Extension Update from Megan Burda: Family Safety Plan


Disaster happens. Unfortunately, it also often happens without much warning. Whether the disaster you face is fire, tornado, blizzard or flood, the best thing you can do is prepare the youth in your life with a family safety plan.

With so many possibilities, it can be difficult to know where to start. Citizen Safety, the 4-H project manual, has resources at your disposal. The manual has resources to prepare your youth to contact and communicate with various emergency dispatchers and personnel in stressful situations. Certain small details such as knowing one’s address and being able to clearly explain directions to it are often overlooked, but crucial for youth that may be home alone. This guide also creates a solid starting point for encouraging youth to initiate conversations about their own home safety plans with their parents or guardians.

First aid kits are another crucial item. Many homes and 4-H facilities are equipped with first aid kits, but they are not as helpful when they are not used appropriately. This is a great opportunity for a club project. Members of your club can assemble their own first aid kits for their homes using the Citizen Safety manual as a guide. First aid kits make a great county fair entry and are also eligible for state fair. You can take this experience a step further by engaging local paramedics, health departments or medical staff to teach first aid basics while also introducing their career paths.

Safety could also serve as a theme for your 4-H year as this broad topic provides opportunity to tackle a new section of it at each club meeting. One idea could include touring the local fire station while learning how to develop fire escape maps for the home and identifying a meeting place for displaced family members away from the home. Another idea could be participating in some severe weather science experiments while learning about locating tornado shelter areas in or around home. Completing a club community service project that aids in a disaster relief project would also fit nicely into the theme.

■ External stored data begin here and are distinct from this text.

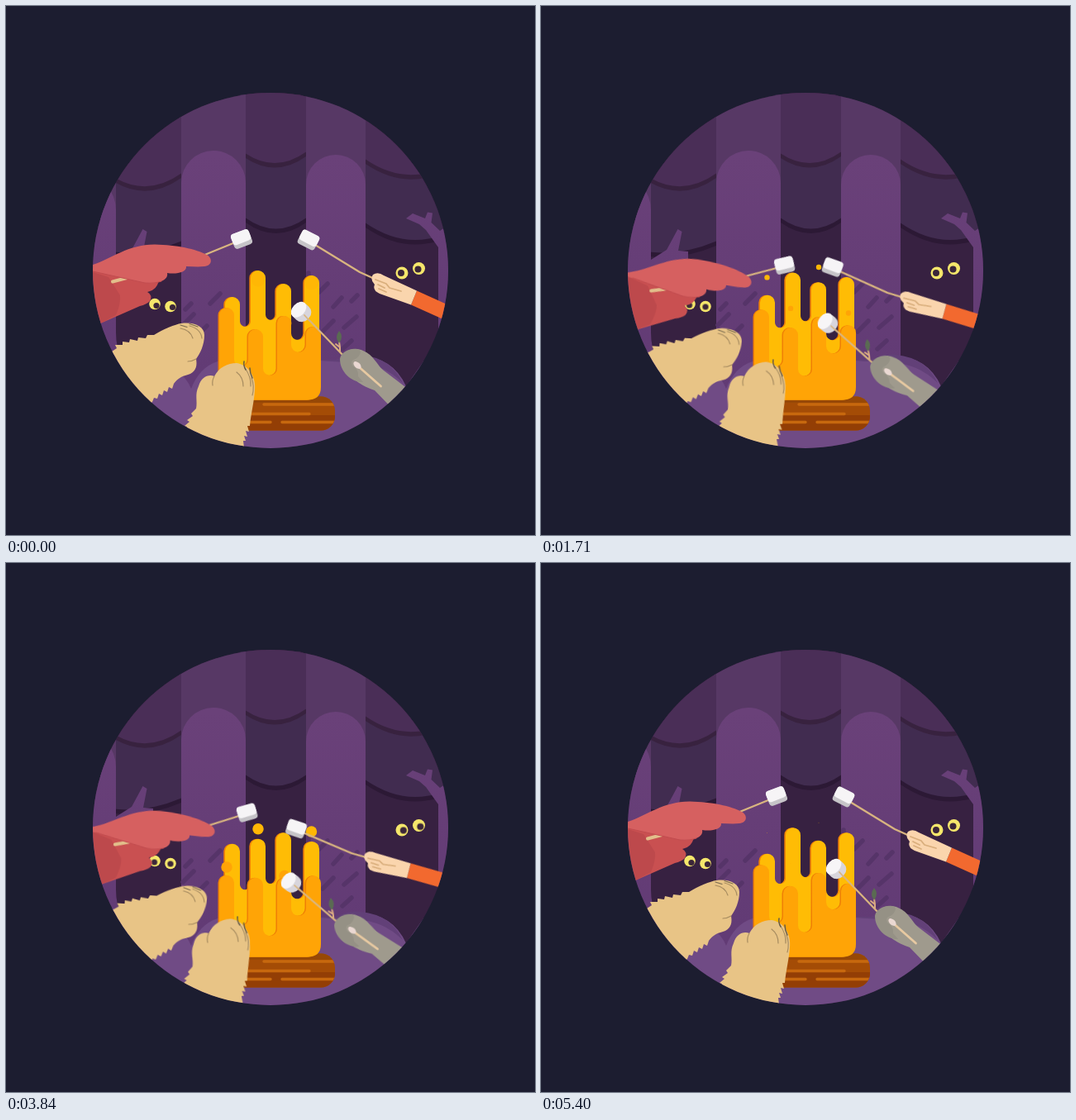
Write an HTML page that moves like this. It is 640x640 px and loops after 5430 ms.

```html
<!DOCTYPE html>
<html lang="en">
<head>
<meta charset="utf-8">
<title>Campfire</title>
<style>
html, body { margin: 0; width: 100%; height: 100%; overflow: hidden; background: #1c1d30; }
svg { display: block; width: 100%; height: 100%; }

.swing { animation: 5430ms cubic-bezier(.37, 0, .63, 1) infinite; }
#red { transform-origin: 46px 372px; animation-name: red; }
#human { transform-origin: 622px 405px; animation-name: human; }
#grey { transform-origin: 524px 505px; animation-name: grey; }
@keyframes red { 38.67%, 47.33% { transform: rotate(8.1deg); } }
@keyframes human { 41.99%, 69.43% { transform: rotate(-8.4deg); } }
@keyframes grey {
  0%, 8.84%, 98.9%, 100% { transform: rotate(0deg); }
  47.7%, 57.09% { transform: rotate(-7.2deg); }
}

.paw { animation: paw 1357.5ms cubic-bezier(.37, 0, .63, 1) infinite alternate; }
#bigPaw { --turn: 4deg; transform-origin: 110px 450px; }
#smallPaw { --turn: -3.7deg; transform-origin: 250px 560px; }
@keyframes paw { to { transform: rotate(var(--turn)); } }

.look { animation: 5430ms ease-in-out infinite; }
#lookLeft { animation-name: lookLeft; }
#lookRight { animation-name: lookRight; }
@keyframes lookLeft {
  0%, 23%, 98%, 100% { transform: translate(2px, 1px); }
  27%, 94% { transform: translate(-.5px, .5px); }
}
@keyframes lookRight {
  0%, 61%, 96%, 100% { transform: translate(-1px, 0); }
  65%, 92% { transform: translate(1.8px, .5px); }
}
.line { fill: none; stroke-linecap: round; stroke-linejoin: round; }
.stick { stroke: #d9b57f; stroke-width: 2.2; }
</style>
</head>
<body>
<svg viewBox="0 0 640 640">
  <defs>
    <clipPath id="porthole"><circle cx="320" cy="320" r="215"/></clipPath>
    <linearGradient id="bark" gradientUnits="userSpaceOnUse" x1="0" y1="180" x2="0" y2="440">
      <stop stop-color="#6a4179"/><stop offset="1" stop-color="#623b75"/>
    </linearGradient>
    <clipPath id="logShape"><rect x="240" y="472.500" width="158" height="41" rx="17"/></clipPath>
    <g id="mallow">
      <rect x="-11.500" y="-9.500" width="23" height="19" rx="4" fill="#c6c4c8"/>
      <rect x="-11.500" y="-9.500" width="23" height="14" rx="4" fill="#f6f4f6"/>
    </g>
  </defs>

  <rect width="640" height="640" fill="#1c1d30"/>
  <g clip-path="url(#porthole)">
    <rect x="105" y="105" width="430" height="430" fill="#372141"/>
    <g id="leaves"></g>

    <!-- trunks -->
    <path fill="#573865" d="M212 100H290V260H212ZM363 100H435V260H363ZM90 100H133V260H90Z"/>
    <g fill="url(#bark)">
      <path d="M212 480V214A39 39 0 0 1 290 214V480Z"/>
      <path d="M363 480V216A36 36 0 0 1 435 216V480Z"/>
      <path d="M55 480V247A39 42 0 0 1 133 247V395Q133 415 140 425V480Z"/>
      <path d="M133 307L152 295L165.500 270L170.500 273L166 296L178 297V306L133 330Z"/>
      <path d="M523 292L508 271L500 264L484 257L492 251L507 257L510 249.500L516 250.500L514.500 262L525 272L540 262V470H484Q523 425 523 390Z"/>
    </g>
    <path class="line" stroke="#563469" stroke-width="5.500"
      d="M247 360L259 348M217 367L224 360M214 386L227 373M232 398L243 387M214 407L222 400M366 346V323M379 346L389 336M396 364L406 353M418 357L425 350M383 394L396 381M409 389L424 376M407 415L418 405M366 372L376 362"/>

    <path fill="#704b85" d="M90 415L135 418L205 440Q219 450 224 463Q236 432 265 428H400Q462 412 484 460L505 430L540 420V540H90Z"/>
    <path fill="#624078" d="M363 428H400Q415 420 430 422Q466 426 480 456Q455 432 425 432Z"/>

    <!-- watching eyes -->
    <g fill="#f5e76b">
      <circle cx="180" cy="360.500" r="6.800"/><circle cx="199" cy="363.500" r="6.800"/>
      <circle cx="479" cy="323" r="7.500"/><circle cx="499.500" cy="317.500" r="7.500"/>
    </g>
    <g fill="#3b2639">
      <g id="lookLeft" class="look"><circle cx="180" cy="361.500" r="3.600"/><circle cx="199.500" cy="363.500" r="3.600"/></g>
      <g id="lookRight" class="look"><circle cx="479" cy="323" r="4"/><circle cx="499.500" cy="318.500" r="4"/></g>
    </g>

    <!-- log -->
    <g clip-path="url(#logShape)">
      <path fill="#a44c06" d="M240 472H400V515H240Z"/>
      <path fill="#974806" d="M240 472H400V480H240Z"/>
      <path fill="#933e05" d="M240 495H400V515H240Z"/>
      <path class="line" stroke="#c7680e" stroke-width="3.400" d="M312 482H400M280 493.500H367M280 503.500H320M334 503.500H400"/>
    </g>

    <!-- fire -->
    <path id="backEdge" fill="#f08206" transform="translate(-.7)"/>
    <path id="back" fill="#ffbc05" transform="translate(1)"/>
    <g id="sparks"></g>
    <path id="frontEdge" fill="#ef7f06" transform="translate(-1.500)"/>
    <path id="front" fill="#ffa406"/>

    <!-- red hand -->
    <g id="red" class="swing">
      <path class="line stick" d="M238 302L276 286.500"/>
      <use href="#mallow" transform="translate(285 282) rotate(-21)"/>
      <path fill="#c95051" d="M80 314L185 330Q184 343 171 346Q178 350 174 357Q170 361 162 363L112 385L80 395Z"/>
      <path fill="#bd494c" d="M80 314L124 328L138 350Q139 360 133 374L112 385L80 395Z"/>
      <path class="line" stroke="#e2bf8b" stroke-width="4" d="M129 333.500L146 329"/>
      <path fill="#d66060" d="M80 321L105 313C130 305 146 289 180 288.500C206 289 230 294 243 301C250 305 250 314 240 315C232 316 225 315 218 315C219 322 206 325 195 323C197 332 183 337 168 335L105 321L80 318Z"/>
      <path class="line" stroke="#c24c4f" stroke-width="1" d="M105 321L168 335Q180 336 188 333"/>
    </g>

    <!-- human hand -->
    <g id="human" class="swing">
      <path class="line stick" d="M374 289L428 322L448 331"/>
      <use href="#mallow" transform="translate(366 283) rotate(27)"/>
      <path fill="#f2692f" d="M497 344.500L550 368.500V388.500L490 361.500Z"/>
      <path fill="#fad5ad" d="M444 325Q450 321 457 326L497 344.500L490 361.500L452 348Q443 344 446 337Q440 331 444 325Z"/>
      <path class="line" stroke="#d9ae7c" stroke-width="1.800" d="M447 331L460 336L464 341L478 345M450 337L458 341M451 342L460 346"/>
    </g>

    <!-- grey hand -->
    <g id="grey" class="swing">
      <path class="line stick" d="M361 374L411 426"/>
      <g transform="translate(357 370) rotate(43)">
        <rect x="-11" y="-11" width="23" height="22" rx="9.500" fill="#d8d5dc"/>
        <ellipse cx="-4" rx="7.500" ry="11" fill="#f7f5f7"/>
      </g>
      <path class="line" stroke="#d9b57f" stroke-width="1.800" d="M361 374L367 380.500"/>
      <path class="line" stroke="#d9a982" stroke-width="2" d="M399 409L404 413L403 406M404 413V418"/>
      <path fill="#5a6b52" d="M403 393Q409 400 403 408Q397 401 403 393Z"/>
      <path fill="#9f9a8d" d="M405 427C407 417 421 412 432 417C445 422 449 435 457 441L495 470L475 495L446 465C432 460 414 452 405 427Z"/>
      <path fill="#959185" d="M404 427C405 418 419 412 428 416Q431 421 423 427Q416 428 419 435Q427 440 426 448L432 455C420 456 404 444 404 427Z"/>
      <path class="line" stroke="#e7c9a1" stroke-width="2.800" d="M424 434L453.500 460"/>
      <ellipse cx="425" cy="434.500" rx="5.500" ry="3.300" transform="rotate(43 425 434.500)" fill="#ead8d2"/>
    </g>

    <!-- furry paws -->
    <g id="bigPaw" class="paw">
      <path fill="#e8c486" d="M95 436L128 418l6-4l-2-4h9v-4l8 1l1-4l9 2l1-4l9 1l2-4h8C190 391 205 385 212 384C228 382 240 388 240 398C240 410 235 420 230 427C232 438 228 445 217 447C210 449 206 453 203 457l-2 6l-4-2l-2 6l-4-2l-2 6l-4-2l-2 6l-4-1l-2 5L150 500L95 480Z"/>
      <path class="line" stroke="#a78c60" stroke-width="1.200" d="M211 390Q223 392 226 402M222 387Q236 391 237 402M230 427Q225 430 220 430"/>
      <path class="line" stroke="#7b6c50" stroke-width="1.200" d="M211 386L219 388.500M222 384.500L232 388"/>
    </g>
    <g id="smallPaw" class="paw">
      <path fill="#e8c486" d="M205 540L219 509l-3-1l6-5l-3-2l7-5l-2-3l6-6C232 478 228 470 233 460C236 449 245 445 252 448C258 437 268 432 279 432C294 434 303 450 301 465C300 480 296 495 295 508h-3l2 7l-4-1l2 7l-4-1l2 6h-3l1 8L285 560H205Z"/>
      <path class="line" stroke="#a78c60" stroke-width="1.200" d="M252 448Q249 453 250 459M279 443Q287 449 287 460M289 438Q297 449 296 460M297 450Q301 460 298 471"/>
      <path class="line" stroke="#655a45" stroke-width="1.500" d="M288 430Q287 435 290 440M295 438Q295 444 298 450"/>
    </g>
  </g>
</svg>

<script>
const $ = id => document.getElementById(id);
const NS = "http://www.w3.org/2000/svg";

function add(parent, tag, attrs) {
  const el = document.createElementNS(NS, tag);
  for (const k in attrs) el.setAttribute(k, attrs[k]);
  return parent.appendChild(el);
}

// Foliage: left x, left y, right x, right y, curve control y
function scallop([x1, y1, x2, y2, c], fill, shade) {
  const path = up => `M${x1} 100V${y1 - up}Q${(x1 + x2) / 2} ${c - up} ${x2} ${y2 - up}V100Z`;
  add($("leaves"), "path", { d: path(0), fill: shade });
  add($("leaves"), "path", { d: path(5.5), fill });
}
for (const s of [[105, 298, 212, 290, 313], [290, 262, 363, 262, 288], [435, 268, 540, 277, 304]])
  scallop(s, "#412c50", "#2c1935");
for (const s of [[133, 214, 212, 208, 236], [290, 184, 363, 182, 208], [435, 191, 535, 197, 225]])
  scallop(s, "#4a2e57", "#38223f");

// Each tongue: left, right, top, top travel, then the notch after it: bottom, travel
const backTongues = [
  [264, 282, 352, -19.5, 388, 12], [295, 313, 320, 22, 380, 13],
  [326, 344, 336, -15.5, 404, 4], [360, 378, 326, 17.5]
];
const frontTongues = [
  [258, 276, 365, 20.5, 436, 5], [293, 311, 391, -16.5, 447, 7],
  [328, 345, 375, 10, 419, 12.5], [363, 381, 388, -15.5]
];

function flame(tongues, k) {
  const left = tongues[0][0];
  let d = `M${left} 465`;
  tongues.forEach(([a, b, top, move, notch, drop], i) => {
    const r = (b - a) / 2;
    d += `V${top + move * k + r}A${r} ${r} 0 0 1 ${b} ${top + move * k + r}`;
    const next = tongues[i + 1];
    if (!next) return;
    const n = (next[0] - b) / 2, y = notch + drop * k - n;
    d += `V${y}A${n} ${n} 0 0 0 ${next[0]} ${y}`;
  });
  return d + `V461Q${tongues[3][1]} 476.500 ${tongues[3][1] - 16} 476.500H${left + 12}Q${left} 476.500 ${left} 465Z`;
}

// Sparks: x, start y, end y, phase of release
const BACK = "#ffb705", FRONT = "#ffa406";
const sparks = [
  [273.5, 339, 326.5, .5, BACK], [336, 327.5, 314, .5, BACK],
  [305, 331, 314, 0, BACK], [369.5, 335, 316.5, 0, BACK],
  [302, 382, 363, .5, FRONT], [372, 380, 370, .5, FRONT],
  [267, 374, 363, 0, FRONT], [337, 384, 374, 0, FRONT]
].map(([x, from, to, start, fill]) =>
  ({ from, to, start, el: add($("sparks"), "circle", { cx: x, fill }) }));

const FLICKER = 905, RISE = .42, HOLD = .5;
const ease = u => (1 - Math.cos(u * Math.PI)) / 2;
let begin;

function draw(now) {
  begin ??= now;
  const phase = (now - begin) / FLICKER % 1;
  const k = phase < HOLD ? ease(Math.min(phase / RISE, 1)) : 1 - ease((phase - HOLD) / (1 - HOLD));
  const back = flame(backTongues, k), front = flame(frontTongues, k);
  $("back").setAttribute("d", back);
  $("backEdge").setAttribute("d", back);
  $("front").setAttribute("d", front);
  $("frontEdge").setAttribute("d", front);
  for (const { from, to, start, el } of sparks) {
    const u = (phase - start + 1) % 1 / .475;
    const live = u < 1;
    el.setAttribute("r", live ? 8.4 * (1 - u ** 2.4) : 0);
    if (live) el.setAttribute("cy", to + (from - to) * (1 - u) ** 1.1);
  }
  requestAnimationFrame(draw);
}
requestAnimationFrame(draw);
</script>
</body>
</html>
```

To find more resources for preparing your club or family for disaster, visit http://extension.unl.edu/disaster-recovery-resources/ or contact your local extension office to be connected to the statewide disaster education efforts.

Source: 4-H Spotlight Newsletter



Powered by Facebook Comments